- **TASK DIRECTIONS**:
Copy the data exactly. Images are to be left out.
******************************
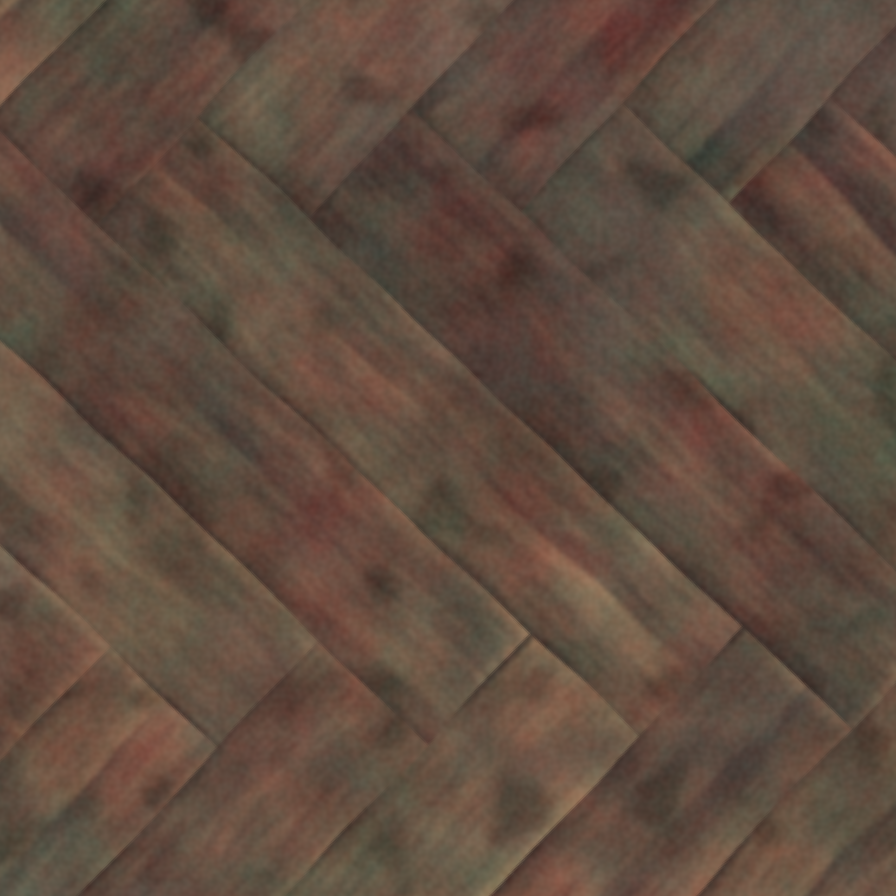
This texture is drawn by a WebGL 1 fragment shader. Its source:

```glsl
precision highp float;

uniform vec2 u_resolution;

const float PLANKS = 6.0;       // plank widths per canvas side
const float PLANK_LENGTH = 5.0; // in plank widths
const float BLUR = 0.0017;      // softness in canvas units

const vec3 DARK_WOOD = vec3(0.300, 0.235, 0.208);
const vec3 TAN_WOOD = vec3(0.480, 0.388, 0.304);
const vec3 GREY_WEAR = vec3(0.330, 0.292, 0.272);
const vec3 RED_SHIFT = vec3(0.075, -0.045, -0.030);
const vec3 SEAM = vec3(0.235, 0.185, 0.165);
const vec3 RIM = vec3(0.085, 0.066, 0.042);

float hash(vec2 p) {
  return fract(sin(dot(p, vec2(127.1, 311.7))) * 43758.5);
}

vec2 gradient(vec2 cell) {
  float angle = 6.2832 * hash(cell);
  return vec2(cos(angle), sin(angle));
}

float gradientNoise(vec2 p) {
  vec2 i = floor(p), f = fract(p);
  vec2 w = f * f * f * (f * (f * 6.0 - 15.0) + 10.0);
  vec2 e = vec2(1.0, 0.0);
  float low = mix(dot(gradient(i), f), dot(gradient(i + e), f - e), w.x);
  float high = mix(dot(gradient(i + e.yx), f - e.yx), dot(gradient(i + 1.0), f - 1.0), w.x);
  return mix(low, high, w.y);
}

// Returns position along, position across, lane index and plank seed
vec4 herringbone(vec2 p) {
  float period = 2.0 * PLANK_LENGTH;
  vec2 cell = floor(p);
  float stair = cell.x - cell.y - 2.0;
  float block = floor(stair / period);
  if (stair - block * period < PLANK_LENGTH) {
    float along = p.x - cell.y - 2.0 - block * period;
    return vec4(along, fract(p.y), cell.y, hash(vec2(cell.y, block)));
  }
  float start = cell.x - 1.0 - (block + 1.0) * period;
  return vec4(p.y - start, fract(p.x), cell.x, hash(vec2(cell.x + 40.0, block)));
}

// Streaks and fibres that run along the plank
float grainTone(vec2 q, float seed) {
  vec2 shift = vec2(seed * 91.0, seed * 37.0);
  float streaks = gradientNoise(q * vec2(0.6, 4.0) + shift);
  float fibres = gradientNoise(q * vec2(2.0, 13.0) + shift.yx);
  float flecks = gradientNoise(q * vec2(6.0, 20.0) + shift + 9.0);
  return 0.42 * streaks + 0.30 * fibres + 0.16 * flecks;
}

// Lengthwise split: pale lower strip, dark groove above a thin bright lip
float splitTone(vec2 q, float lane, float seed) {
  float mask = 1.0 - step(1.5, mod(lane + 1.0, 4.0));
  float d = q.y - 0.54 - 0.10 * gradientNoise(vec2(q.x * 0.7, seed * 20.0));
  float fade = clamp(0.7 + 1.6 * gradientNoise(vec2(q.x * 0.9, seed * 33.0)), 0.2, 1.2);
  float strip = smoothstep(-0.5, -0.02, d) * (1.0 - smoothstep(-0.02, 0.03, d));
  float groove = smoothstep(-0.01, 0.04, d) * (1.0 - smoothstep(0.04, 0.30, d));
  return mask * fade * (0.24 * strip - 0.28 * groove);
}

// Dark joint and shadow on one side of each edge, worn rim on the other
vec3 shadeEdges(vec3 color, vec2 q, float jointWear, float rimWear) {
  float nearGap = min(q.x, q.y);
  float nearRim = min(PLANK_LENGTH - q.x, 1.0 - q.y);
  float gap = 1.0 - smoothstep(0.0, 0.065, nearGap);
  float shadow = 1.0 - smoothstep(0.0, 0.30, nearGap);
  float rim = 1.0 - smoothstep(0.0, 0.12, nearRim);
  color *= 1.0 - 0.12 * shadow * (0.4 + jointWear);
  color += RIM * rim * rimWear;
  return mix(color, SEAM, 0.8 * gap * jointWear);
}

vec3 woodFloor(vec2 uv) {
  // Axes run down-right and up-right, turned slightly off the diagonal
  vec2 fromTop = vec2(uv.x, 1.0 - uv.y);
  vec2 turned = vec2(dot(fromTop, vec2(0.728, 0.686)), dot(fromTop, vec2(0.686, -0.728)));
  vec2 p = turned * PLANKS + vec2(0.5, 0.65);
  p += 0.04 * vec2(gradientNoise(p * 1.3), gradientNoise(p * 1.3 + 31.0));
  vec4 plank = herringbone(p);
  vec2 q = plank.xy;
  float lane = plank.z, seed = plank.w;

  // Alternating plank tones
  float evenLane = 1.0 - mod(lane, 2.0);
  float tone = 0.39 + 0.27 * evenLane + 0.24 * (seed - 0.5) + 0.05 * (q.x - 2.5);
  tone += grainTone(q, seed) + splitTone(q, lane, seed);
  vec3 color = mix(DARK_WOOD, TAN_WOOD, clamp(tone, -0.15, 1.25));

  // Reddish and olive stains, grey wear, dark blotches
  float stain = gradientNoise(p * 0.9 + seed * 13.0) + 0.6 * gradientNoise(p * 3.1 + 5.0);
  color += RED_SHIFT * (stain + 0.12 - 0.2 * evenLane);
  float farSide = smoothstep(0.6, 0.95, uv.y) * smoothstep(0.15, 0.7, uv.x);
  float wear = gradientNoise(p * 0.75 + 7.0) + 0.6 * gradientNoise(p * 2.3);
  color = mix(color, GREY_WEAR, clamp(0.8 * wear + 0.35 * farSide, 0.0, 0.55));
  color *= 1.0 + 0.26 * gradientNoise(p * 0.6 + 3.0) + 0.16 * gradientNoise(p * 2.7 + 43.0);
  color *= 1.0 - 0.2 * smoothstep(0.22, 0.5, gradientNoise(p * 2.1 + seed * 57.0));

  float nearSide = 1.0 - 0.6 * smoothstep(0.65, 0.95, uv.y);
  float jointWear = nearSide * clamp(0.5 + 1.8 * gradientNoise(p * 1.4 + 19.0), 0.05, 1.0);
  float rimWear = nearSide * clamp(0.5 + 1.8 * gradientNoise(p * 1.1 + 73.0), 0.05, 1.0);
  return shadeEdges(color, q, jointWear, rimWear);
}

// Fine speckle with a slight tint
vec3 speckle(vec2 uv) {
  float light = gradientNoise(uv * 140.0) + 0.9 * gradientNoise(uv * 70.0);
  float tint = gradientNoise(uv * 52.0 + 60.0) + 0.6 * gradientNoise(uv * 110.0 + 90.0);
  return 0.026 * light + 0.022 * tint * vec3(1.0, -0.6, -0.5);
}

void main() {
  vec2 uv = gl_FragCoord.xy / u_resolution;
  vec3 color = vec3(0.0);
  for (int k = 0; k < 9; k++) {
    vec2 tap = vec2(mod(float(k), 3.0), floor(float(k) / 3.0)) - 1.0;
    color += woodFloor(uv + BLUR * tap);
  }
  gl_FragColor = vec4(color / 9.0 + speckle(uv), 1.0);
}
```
******************************
- **ANSWER TO THIS EXERCISE**:
This texture is drawn by a WebGL 1 fragment shader. Its source:

```glsl
precision highp float;

uniform vec2 u_resolution;

const float PLANKS = 6.0;       // plank widths per canvas side
const float PLANK_LENGTH = 5.0; // in plank widths
const float BLUR = 0.0017;      // softness in canvas units

const vec3 DARK_WOOD = vec3(0.300, 0.235, 0.208);
const vec3 TAN_WOOD = vec3(0.480, 0.388, 0.304);
const vec3 GREY_WEAR = vec3(0.330, 0.292, 0.272);
const vec3 RED_SHIFT = vec3(0.075, -0.045, -0.030);
const vec3 SEAM = vec3(0.235, 0.185, 0.165);
const vec3 RIM = vec3(0.085, 0.066, 0.042);

float hash(vec2 p) {
  return fract(sin(dot(p, vec2(127.1, 311.7))) * 43758.5);
}

vec2 gradient(vec2 cell) {
  float angle = 6.2832 * hash(cell);
  return vec2(cos(angle), sin(angle));
}

float gradientNoise(vec2 p) {
  vec2 i = floor(p), f = fract(p);
  vec2 w = f * f * f * (f * (f * 6.0 - 15.0) + 10.0);
  vec2 e = vec2(1.0, 0.0);
  float low = mix(dot(gradient(i), f), dot(gradient(i + e), f - e), w.x);
  float high = mix(dot(gradient(i + e.yx), f - e.yx), dot(gradient(i + 1.0), f - 1.0), w.x);
  return mix(low, high, w.y);
}

// Returns position along, position across, lane index and plank seed
vec4 herringbone(vec2 p) {
  float period = 2.0 * PLANK_LENGTH;
  vec2 cell = floor(p);
  float stair = cell.x - cell.y - 2.0;
  float block = floor(stair / period);
  if (stair - block * period < PLANK_LENGTH) {
    float along = p.x - cell.y - 2.0 - block * period;
    return vec4(along, fract(p.y), cell.y, hash(vec2(cell.y, block)));
  }
  float start = cell.x - 1.0 - (block + 1.0) * period;
  return vec4(p.y - start, fract(p.x), cell.x, hash(vec2(cell.x + 40.0, block)));
}

// Streaks and fibres that run along the plank
float grainTone(vec2 q, float seed) {
  vec2 shift = vec2(seed * 91.0, seed * 37.0);
  float streaks = gradientNoise(q * vec2(0.6, 4.0) + shift);
  float fibres = gradientNoise(q * vec2(2.0, 13.0) + shift.yx);
  float flecks = gradientNoise(q * vec2(6.0, 20.0) + shift + 9.0);
  return 0.42 * streaks + 0.30 * fibres + 0.16 * flecks;
}

// Lengthwise split: pale lower strip, dark groove above a thin bright lip
float splitTone(vec2 q, float lane, float seed) {
  float mask = 1.0 - step(1.5, mod(lane + 1.0, 4.0));
  float d = q.y - 0.54 - 0.10 * gradientNoise(vec2(q.x * 0.7, seed * 20.0));
  float fade = clamp(0.7 + 1.6 * gradientNoise(vec2(q.x * 0.9, seed * 33.0)), 0.2, 1.2);
  float strip = smoothstep(-0.5, -0.02, d) * (1.0 - smoothstep(-0.02, 0.03, d));
  float groove = smoothstep(-0.01, 0.04, d) * (1.0 - smoothstep(0.04, 0.30, d));
  return mask * fade * (0.24 * strip - 0.28 * groove);
}

// Dark joint and shadow on one side of each edge, worn rim on the other
vec3 shadeEdges(vec3 color, vec2 q, float jointWear, float rimWear) {
  float nearGap = min(q.x, q.y);
  float nearRim = min(PLANK_LENGTH - q.x, 1.0 - q.y);
  float gap = 1.0 - smoothstep(0.0, 0.065, nearGap);
  float shadow = 1.0 - smoothstep(0.0, 0.30, nearGap);
  float rim = 1.0 - smoothstep(0.0, 0.12, nearRim);
  color *= 1.0 - 0.12 * shadow * (0.4 + jointWear);
  color += RIM * rim * rimWear;
  return mix(color, SEAM, 0.8 * gap * jointWear);
}

vec3 woodFloor(vec2 uv) {
  // Axes run down-right and up-right, turned slightly off the diagonal
  vec2 fromTop = vec2(uv.x, 1.0 - uv.y);
  vec2 turned = vec2(dot(fromTop, vec2(0.728, 0.686)), dot(fromTop, vec2(0.686, -0.728)));
  vec2 p = turned * PLANKS + vec2(0.5, 0.65);
  p += 0.04 * vec2(gradientNoise(p * 1.3), gradientNoise(p * 1.3 + 31.0));
  vec4 plank = herringbone(p);
  vec2 q = plank.xy;
  float lane = plank.z, seed = plank.w;

  // Alternating plank tones
  float evenLane = 1.0 - mod(lane, 2.0);
  float tone = 0.39 + 0.27 * evenLane + 0.24 * (seed - 0.5) + 0.05 * (q.x - 2.5);
  tone += grainTone(q, seed) + splitTone(q, lane, seed);
  vec3 color = mix(DARK_WOOD, TAN_WOOD, clamp(tone, -0.15, 1.25));

  // Reddish and olive stains, grey wear, dark blotches
  float stain = gradientNoise(p * 0.9 + seed * 13.0) + 0.6 * gradientNoise(p * 3.1 + 5.0);
  color += RED_SHIFT * (stain + 0.12 - 0.2 * evenLane);
  float farSide = smoothstep(0.6, 0.95, uv.y) * smoothstep(0.15, 0.7, uv.x);
  float wear = gradientNoise(p * 0.75 + 7.0) + 0.6 * gradientNoise(p * 2.3);
  color = mix(color, GREY_WEAR, clamp(0.8 * wear + 0.35 * farSide, 0.0, 0.55));
  color *= 1.0 + 0.26 * gradientNoise(p * 0.6 + 3.0) + 0.16 * gradientNoise(p * 2.7 + 43.0);
  color *= 1.0 - 0.2 * smoothstep(0.22, 0.5, gradientNoise(p * 2.1 + seed * 57.0));

  float nearSide = 1.0 - 0.6 * smoothstep(0.65, 0.95, uv.y);
  float jointWear = nearSide * clamp(0.5 + 1.8 * gradientNoise(p * 1.4 + 19.0), 0.05, 1.0);
  float rimWear = nearSide * clamp(0.5 + 1.8 * gradientNoise(p * 1.1 + 73.0), 0.05, 1.0);
  return shadeEdges(color, q, jointWear, rimWear);
}

// Fine speckle with a slight tint
vec3 speckle(vec2 uv) {
  float light = gradientNoise(uv * 140.0) + 0.9 * gradientNoise(uv * 70.0);
  float tint = gradientNoise(uv * 52.0 + 60.0) + 0.6 * gradientNoise(uv * 110.0 + 90.0);
  return 0.026 * light + 0.022 * tint * vec3(1.0, -0.6, -0.5);
}

void main() {
  vec2 uv = gl_FragCoord.xy / u_resolution;
  vec3 color = vec3(0.0);
  for (int k = 0; k < 9; k++) {
    vec2 tap = vec2(mod(float(k), 3.0), floor(float(k) / 3.0)) - 1.0;
    color += woodFloor(uv + BLUR * tap);
  }
  gl_FragColor = vec4(color / 9.0 + speckle(uv), 1.0);
}
```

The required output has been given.